There are quite a few brands out there that claim they have the crossbow broadhead on the market so make sure to do your research!

3. Do's - Practice, Practice, Practice

Before stepping out in the field, remember to spend plenty of time practicing with your new crossbow. Taking numerous shots in different settings, whether it be in a blind or treestand, to get yourself more accustomed to the action.

1. Don'ts - Poor Hand Placement

If you're used to shooting a rifle or shotgun, you might find yourself moving your fingers up along the stock close to the barrel. This action is a big "NO! NO!" when it comes to shooting a crossbow. Doing this will almost guarantee some sort of contact between the string and your fingers. 

2. Don'ts - Buy The Most Expensive Option

Crossbow manufacturers like TenPoint make some of the top crossbows on the market today. However, it's important to keep in mind that the most expensive, well-engineered crossbow might not be the best for a beginner. We recommend that you take a look at some of the more affordable brands like Wicked Ridge or Barnett to learn the ins and outs of shooting a crossbow before buying something more expensive. 

3. Don'ts - Take Long Shots

Whenever you shoot a crossbow, you'll quickly find that accuracy starts to diminish at certain ranges. Of course, everyone is different so these ranges might vary. Before stepping way out there, it's recommended to stay within your comfort range for some time. A stray bolt, whether it be at a range or out in the woods, can only lead to negative outcomes - something no bystander or respectable hunter wants.  

Pro Tip: Don't leave your crossbow cocked for more than 24 hours.

How To Safely Unload A Crossbow

Many hunters will safely unload a crossbow by using 3 different methods: Using A Crossbow Target, Using A Unloading Bolt, or Using a Crossbow Defuser.

A couple things to point out here. One, the most popular way to unload a crossbow is too shoot an arrow into the ground or into a small crossbow target purchased for this particular purpose. Second, check with your crossbow manufacturer before choosing an unloading bolt as it might not be recommended. 

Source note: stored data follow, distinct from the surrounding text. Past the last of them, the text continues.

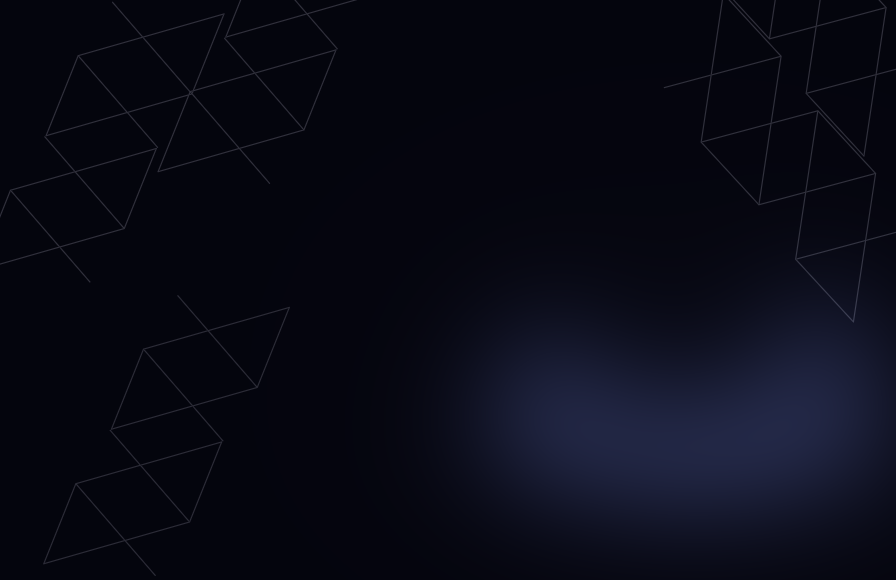
Give the GLSL for this background, as a WebGL 2 fragment shader.

```glsl
#version 300 es
precision highp float;

#define VIEW vec2(7.68, 5.0)
#define BASE vec3(0.017, 0.018, 0.052)
#define GLOW vec3(0.125, 0.145, 0.235)
#define LINE vec3(0.17, 0.17, 0.18)
#define LINE_WIDTH 0.010
#define HALO 0.06

uniform vec2 u_resolution;
out vec4 fragColor;

float segmentDistance(vec2 p, vec2 a, vec2 b) {
    vec2 ap = p - a, ab = b - a;
    return length(ap - ab * clamp(dot(ap, ab) / dot(ab, ab), 0.0, 1.0));
}

// Parallelogram with a spoke leaving each of two opposite corners
float cellDistance(vec2 p, vec2 corner, vec2 u, vec2 v, vec2 spoke) {
    vec2 far = corner + u + v;
    float d = segmentDistance(p, corner, corner + u);
    d = min(d, segmentDistance(p, corner, corner + v));
    d = min(d, segmentDistance(p, far, far - u));
    d = min(d, segmentDistance(p, far, far - v));
    d = min(d, segmentDistance(p, corner, corner + spoke));
    return min(d, segmentDistance(p, far, far - spoke));
}

// Chains of two cells, repeated across a number of columns
float latticeDistance(vec2 p, vec2 start, vec2 rowStep, vec2 columnStep,
                      int columns, vec2 u, vec2 v, vec2 spoke) {
    float d = 1e3;
    for (int j = 0; j < columns; j++) {
        for (int i = 0; i < 2; i++) {
            vec2 corner = start + float(i) * rowStep + float(j) * columnStep;
            d = min(d, cellDistance(p, corner, u, v, spoke));
        }
    }
    return d;
}

float stroke(float d, float pixel) {
    float coverage = clamp((0.5 * (LINE_WIDTH + pixel) - d) / pixel, 0.0, 1.0);
    return min(coverage, LINE_WIDTH / pixel);
}

float blob(vec2 p, vec2 center, vec2 spread) {
    vec2 q = (p - center) / spread;
    return exp(-0.5 * dot(q, q));
}

void main() {
    // View space with y running downward
    vec2 uv = gl_FragCoord.xy / u_resolution;
    vec2 p = vec2(uv.x, 1.0 - uv.y) * VIEW;
    float pixel = VIEW.x / u_resolution.x;

    // Crescent glow: a broad bowl with two raised lobes
    float glow = 0.80 * blob(p, vec2(5.95, 3.90), vec2(1.00, 0.55))
               + 0.48 * blob(p, vec2(4.70, 3.43), vec2(0.55, 0.58))
               + 0.53 * blob(p, vec2(7.07, 3.28), vec2(0.56, 0.62))
               + HALO * blob(p, vec2(5.90, 3.10), vec2(1.60, 1.10));
    vec3 color = BASE + GLOW * glow;

    // Left lattices share one cell shape
    vec2 u = vec2(1.25, -0.36), v = vec2(-0.275, 0.69), spoke = vec2(0.68, 0.79);
    vec2 rowStep = vec2(-0.58, 1.16);
    float upper = latticeDistance(p, vec2(0.67, 0.48), rowStep, vec2(1.54, -0.85), 2, u, v, spoke);
    float lower = latticeDistance(p, vec2(1.23, 3.01), rowStep, vec2(0.0), 1, u, v, spoke);

    // Right lattice is steeper
    float right = latticeDistance(p, vec2(6.01, 1.225), vec2(0.81, 1.01), vec2(0.09, -1.43), 2,
                                  vec2(0.495, 0.54), vec2(0.19, -1.28), vec2(1.00, -0.27));

    color += LINE * max(stroke(min(upper, right), pixel), 0.9 * stroke(lower, pixel));
    fragColor = vec4(color, 1.0);
}
```
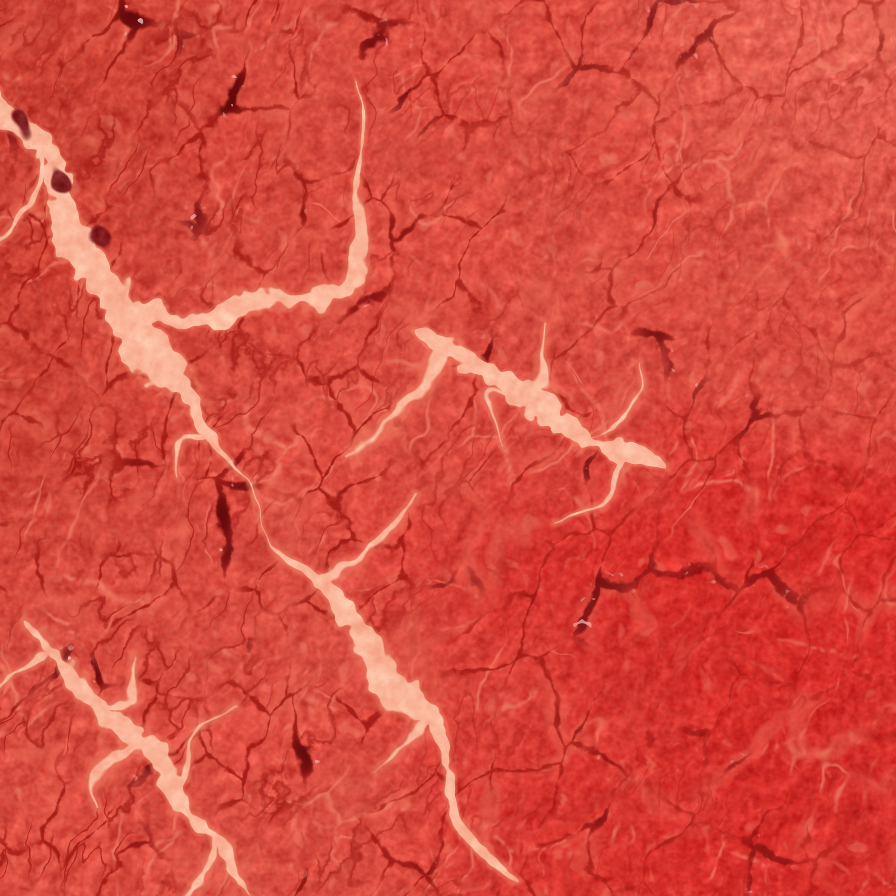
Write a WebGL 2 fragment shader that draws this texture.

```glsl
#version 300 es
precision highp float;
uniform vec2 u_resolution;
out vec4 fragColor;

vec2 hash2(vec2 p) {
  vec3 q = fract(p.xyx * vec3(.1031, .1030, .0973));
  q += dot(q, q.yzx + 33.33);
  return fract((q.xx + q.yz) * q.zy);
}

float corner(vec2 i, vec2 f, vec2 e) {
  return dot(hash2(i + e) * 2. - 1., f - e);
}

float noise(vec2 p) {
  vec2 i = floor(p), f = p - i, u = f * f * f * (f * (f * 6. - 15.) + 10.), e = vec2(0, 1);
  return mix(mix(corner(i, f, e.xx), corner(i, f, e.yx), u.x),
             mix(corner(i, f, e.xy), corner(i, f, e.yy), u.x), u.y);
}

float fbm(vec2 p) {
  float sum = 0., amp = 1.;
  for (int i = 0; i < 4; i++) {
    sum += amp * noise(p);
    p = mat2(1.6, 1.2, -1.2, 1.6) * p + 5.3;
    amp *= .5;
  }
  return sum;
}

// Distance to the nearest cell border
float cellBorder(vec2 p) {
  vec2 i = floor(p), f = p - i, nearest = vec2(0), home = vec2(0);
  float best = 9., border = 9.;
  for (int n = 0; n < 9; n++) {
    vec2 c = vec2(n % 3 - 1, n / 3 - 1), r = c + hash2(i + c) - f;
    if (dot(r, r) < best) { best = dot(r, r); nearest = r; home = c; }
  }
  for (int n = 0; n < 25; n++) {
    vec2 c = home + vec2(n % 5 - 2, n / 5 - 2), r = c + hash2(i + c) - f, gap = r - nearest;
    if (dot(gap, gap) > 1e-4) border = min(border, dot(.5 * (nearest + r), normalize(gap)));
  }
  return border;
}

// Signed distance to the fat: diagonal lanes with curved side branches
float fatDistance(vec2 p) {
  float ragged = 1.2 * noise(p * 11.) + .8 * noise(p * 38.) + .6 * noise(p * 85.);
  p += .045 * vec2(fbm(p * 5.5), fbm(p * 5.5 + 40.));
  float along = (p.x - p.y) * .7071, across = (p.x + p.y) * .7071, d = 1.;
  for (int i = 0; i < 3; i++) {
    float k = float(i);
    bool trunk = i == 1;
    float reach = trunk ? .55 : .2 - .025 * k, mid = trunk ? -.16 : .02 * k;
    float slope = trunk ? -.2 : .2 * k - .1, level = .23 + .295 * k;
    float t = (along - mid) / reach;
    float width = (trunk ? .018 - .009 * t : .013 + .005 * k) * sqrt(max(1. - t * t, 0.));
    if (trunk) width -= .016 * smoothstep(.3, .05, abs(t - .1));
    vec2 q = vec2(max(abs(along - mid) - reach, 0.), across - level - slope * (along - mid));
    d = min(d, length(q) - width * (.85 + ragged));
    for (int j = 0; j < 5; j++) {
      vec2 h = hash2(vec2(k * 5. + float(j), 7.));
      bool limb = trunk && j == 1;
      float s = reach * (-.75 + .35 * float(j)), side = j % 2 == 1 ? 1. : -1.;
      float len = limb ? .36 : .06 + .1 * h.y, bend = limb ? .45 : h.x - .5;
      vec2 b = vec2(along - mid - s, (across - level - slope * s) * side);
      float v = clamp(b.y / len, 0., 1.);
      float r = (limb ? .015 : .005) * (1. - .85 * v) * (.8 + ragged);
      d = min(d, length(vec2((b.x - bend * len * sin(3. * v)) * .75, b.y - v * len)) - r);
    }
  }
  return d;
}

void main() {
  vec2 uv = gl_FragCoord.xy / u_resolution.y;
  float px = 1. / u_resolution.y;
  float broad = fbm(uv * 3.), patchy = noise(uv * 9. + 3.), grain = fbm(uv * 75.);
  vec2 warped = uv + .03 * vec2(fbm(uv * 10.), fbm(uv * 10. + 17.));
  vec2 slanted = vec2(warped.x - .45 * warped.y, .2 * warped.x + .65 * warped.y);
  float right = smoothstep(.4, .95, uv.x + .15 * broad);

  // Flesh: darker at upper left, saturated at lower right
  float redness = smoothstep(.4, .75, uv.x + .2 * broad) * smoothstep(.58, .38, uv.y + .1 * broad);
  vec3 col = mix(vec3(.85, .295, .25), vec3(.83, .16, .15), redness * .85);
  col = mix(col, vec3(.75, .22, .17), .6 * smoothstep(.4, .0, uv.x + .15 * broad) * smoothstep(.2, .6, uv.y));
  col = mix(col, vec3(.91, .42, .36), .7 * smoothstep(.35, 0., length(uv - vec2(.95, 1.))));

  // Lit relief and fibrous grain
  float relief = fbm(warped * 28.) - fbm((warped + vec2(-.005, .006)) * 28.);
  float fibre = noise(mat2(.85, .5, -.5, .85) * warped * vec2(150, 60));
  col *= 1. + .05 * patchy + .13 * relief + .1 * grain;
  col += vec3(.02, .07, .06) * (relief + grain + .6 * fibre + noise(uv * 190.));

  // Pale threads, membranes and flecks
  float thread = smoothstep(.035 + px * 8., 0., abs(noise(warped * 17. + 60.)));
  thread *= smoothstep(.08, .35, noise(uv * 10. + 33.) + .3 * noise(uv * 50.));
  float net = smoothstep(.04 + px * 8., 0., cellBorder(slanted * 13. + 31.));
  net *= smoothstep(.0, .35, noise(uv * 7. + 50.) + .4 * fibre);
  float fleck = smoothstep(.25, .5, noise(warped * vec2(60, 42) + 12.));
  col = mix(col, vec3(.96, .54, .44), max(.6 * max(thread, net), .35 * fleck));

  // Crevices with a lit rim, and finer wrinkles mostly on the left
  float bundle = cellBorder(slanted * 15.) + .05 * grain;
  float breaks = noise(uv * 26. + 5.);
  float gash = smoothstep(.15, .42, noise(uv * 10. + 80.) + .2 * breaks) * (1. - .6 * right);
  float open = smoothstep(-.2, .2, patchy + .6 * breaks) * mix(1., .55, right);
  float crack = smoothstep(.035 + .11 * gash + px * 9., .0, bundle);
  float rim = smoothstep(.2, .08, bundle) * smoothstep(-.1, .3, noise(uv * 14. + 44.));
  col = mix(col, vec3(.92, .42, .34), .4 * rim);
  float crease = abs(noise(slanted * vec2(38, 22) + 9.) + .12 * grain);
  float wrinkle = smoothstep(.07, .0, crease) * smoothstep(-.1, .2, noise(uv * 13. + 20.));
  wrinkle *= mix(.85, .3, smoothstep(.1, .7, uv.x));
  col = mix(col, vec3(.62, .09, .07), .85 * max(crack * open, wrinkle));
  col = mix(col, vec3(.38, .03, .04), smoothstep(.2, .8, crack) * gash * .95);

  // Fat with a pink fringe
  float fat = fatDistance(uv);
  col = mix(col, vec3(.93, .47, .37), .65 * smoothstep(.008, 0., fat + .004 * fibre));
  vec3 fatColor = vec3(.98, .71, .6) + vec3(.03, .1, .1) * (grain + noise(uv * 35.) + .5 * relief);
  col = mix(col, fatColor, smoothstep(px, -px, fat));

  // Dark vessels spaced along the upper trunk
  float along = (uv.x - uv.y) * .7071, across = (uv.x + uv.y) * .7071;
  float offset = (fract((along + .63) / .076) - .5) * .076;
  float vessel = length(vec2(offset, (across - .51 + .2 * along) * 1.4)) - .014 + .02 * noise(uv * 40.);
  vessel = smoothstep(.002 + px, -.003, vessel) * step(abs(along + .516), .114);
  col = mix(col, vec3(.45, .07, .09) + .15 * grain, vessel * .9);

  // Wet glints beside the open crevices
  float glint = smoothstep(.3, .42, noise(uv * 110.)) * gash * smoothstep(.25, .05, bundle);
  col = mix(col, vec3(1., .86, .85), glint * .8);
  fragColor = vec4(clamp(col, 0., 1.), 1.);
}
```
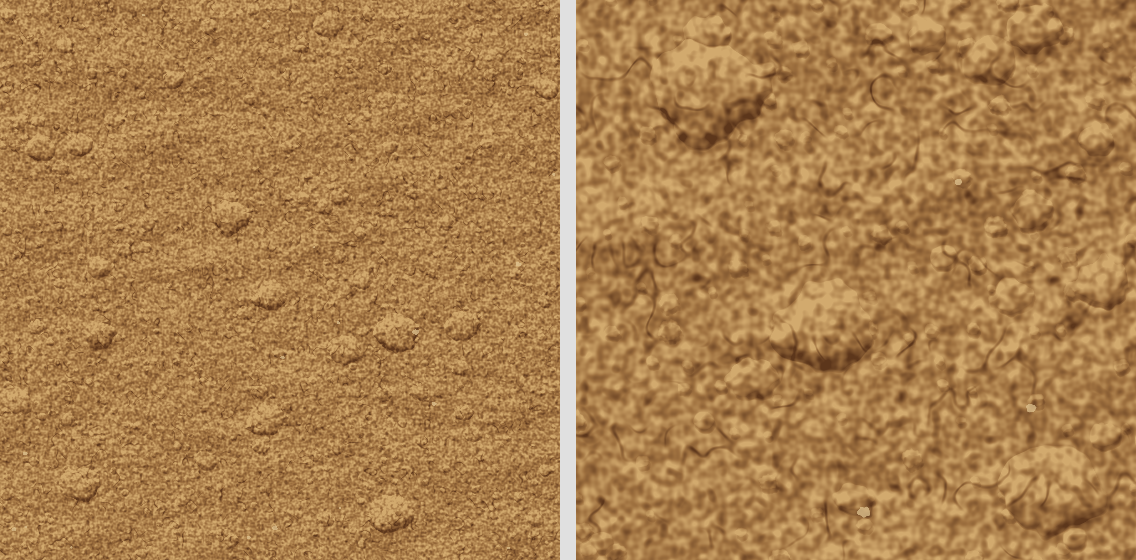
Left: the whole. Right: its middle third, enlarged.
This texture is drawn by a WebGL 1 fragment shader. Its source:

```glsl
precision highp float;
// Dry crumbly soil: a height field of gradient noise and scattered clods is
// lit from the upper left, then darkened by cracks, pits and cast shadows
// and coloured through a brown ramp.
uniform vec2 u_resolution;

vec2 hash2(vec2 cell) {
  vec3 a = fract(cell.xyx * vec3(0.1031, 0.1030, 0.0973));
  a += dot(a, a.yzx + 33.33);
  return fract((a.xx + a.yz) * a.zy);
}

float cornerSlope(vec2 cell, vec2 offset) {
  float angle = 6.2832 * hash2(cell).x;
  return dot(vec2(cos(angle), sin(angle)), offset);
}

// Gradient noise, roughly -0.7 to 0.7
float noise(vec2 p) {
  vec2 i = floor(p), f = p - i;
  vec2 u = f * f * f * (f * (f * 6.0 - 15.0) + 10.0);
  vec2 x = vec2(1.0, 0.0);
  float low = mix(cornerSlope(i, f), cornerSlope(i + x, f - x), u.x);
  float high = mix(cornerSlope(i + x.yx, f - x.yx), cornerSlope(i + 1.0, f - 1.0), u.x);
  return mix(low, high, u.y);
}

// Height of the tallest flat-topped clod in a jittered grid
float clods(vec2 p, float cells, float share, float seed) {
  vec2 q = p * cells + seed;
  vec2 base = floor(q);
  float lumps = 0.35 * noise(q * 4.0) + 0.2 * noise(q * 9.0);
  float height = 0.0;
  for (int y = -1; y <= 1; y++) {
    for (int x = -1; x <= 1; x++) {
      vec2 cell = base + vec2(float(x), float(y));
      vec2 centre = cell + 0.2 + 0.6 * hash2(cell);
      vec2 pick = hash2(cell + 71.0);
      float radius = mix(0.13, 0.33, pick.y * pick.y);
      float d = length((q - centre) * vec2(0.92, 1.1)) / radius + lumps;
      float dome = radius * (1.0 - d * d * d * d);
      height = max(height, dome * step(pick.x, share));
    }
  }
  return min(height, 0.33) * 0.5 / cells;
}

float relief(vec2 p) {
  float ground = 0.010 * noise(p * vec2(8.0, 14.0))
               + 0.004 * noise(p * 33.0 + 5.0)
               + 0.0026 * noise(p * 78.0 + 11.0)
               + 0.0012 * noise(p * 160.0 + 23.0);
  float lumps = max(clods(p, 9.0, 0.26, 3.0), clods(p, 21.0, 0.32, 40.0));
  return ground + max(lumps, clods(p, 52.0, 0.42, 90.0));
}

vec3 soilColour(float tone) {
  vec3 shade = vec3(0.36, 0.21, 0.105);
  vec3 earth = vec3(0.625, 0.445, 0.25);
  vec3 dust = vec3(0.80, 0.64, 0.41);
  return tone < 0.62 ? mix(shade, earth, tone / 0.62)
                     : mix(earth, dust, (tone - 0.62) / 0.38);
}

void main() {
  vec2 p = gl_FragCoord.xy / min(u_resolution.x, u_resolution.y);
  vec2 toLight = normalize(vec2(-0.35, 1.0));

  // Slope lighting and shadows cast by taller ground
  float height = relief(p);
  float slope = (height - relief(p + toLight * 0.003)) / 0.003;
  float blocker = relief(p + toLight * 0.010) - height;
  float tone = 0.75 + 0.42 * clamp(slope, -0.9, 0.5) + 7.0 * height;
  tone -= min(28.0 * max(blocker - 0.004, 0.0), 0.35);

  // Fine grains
  tone += 0.38 * noise(p * 125.0 + 31.0) + 0.42 * noise(p * 225.0 + 57.0);

  // Broken hairline cracks and small pits
  vec2 bent = p + 0.006 * vec2(noise(p * 50.0), noise(p * 50.0 + 19.0));
  float crack = 1.0 - smoothstep(0.0, 0.11, abs(noise(bent * 58.0 + 13.0)));
  crack *= smoothstep(0.0, 0.35, noise(p * 36.0 + 47.0));
  float pit = smoothstep(0.18, 0.5, noise(p * 105.0 + 83.0));
  tone -= 0.38 * crack + 0.30 * pit;

  // Rare pale mineral specks
  vec3 colour = soilColour(clamp(tone, 0.0, 1.05));
  float speck = smoothstep(0.0, 0.0006, clods(p, 60.0, 0.006, 150.0));
  colour = mix(colour, vec3(0.87, 0.76, 0.56), 0.75 * speck);
  gl_FragColor = vec4(colour, 1.0);
}
```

It is important to note that TenPoint has recently released a new de-cocking style of crossbows within their 2022 lineup. This allows the hunter to safely de-cock their crossbow by backspinning the cocking device handle. 

For our blog about the Best Ravin Crossbows click here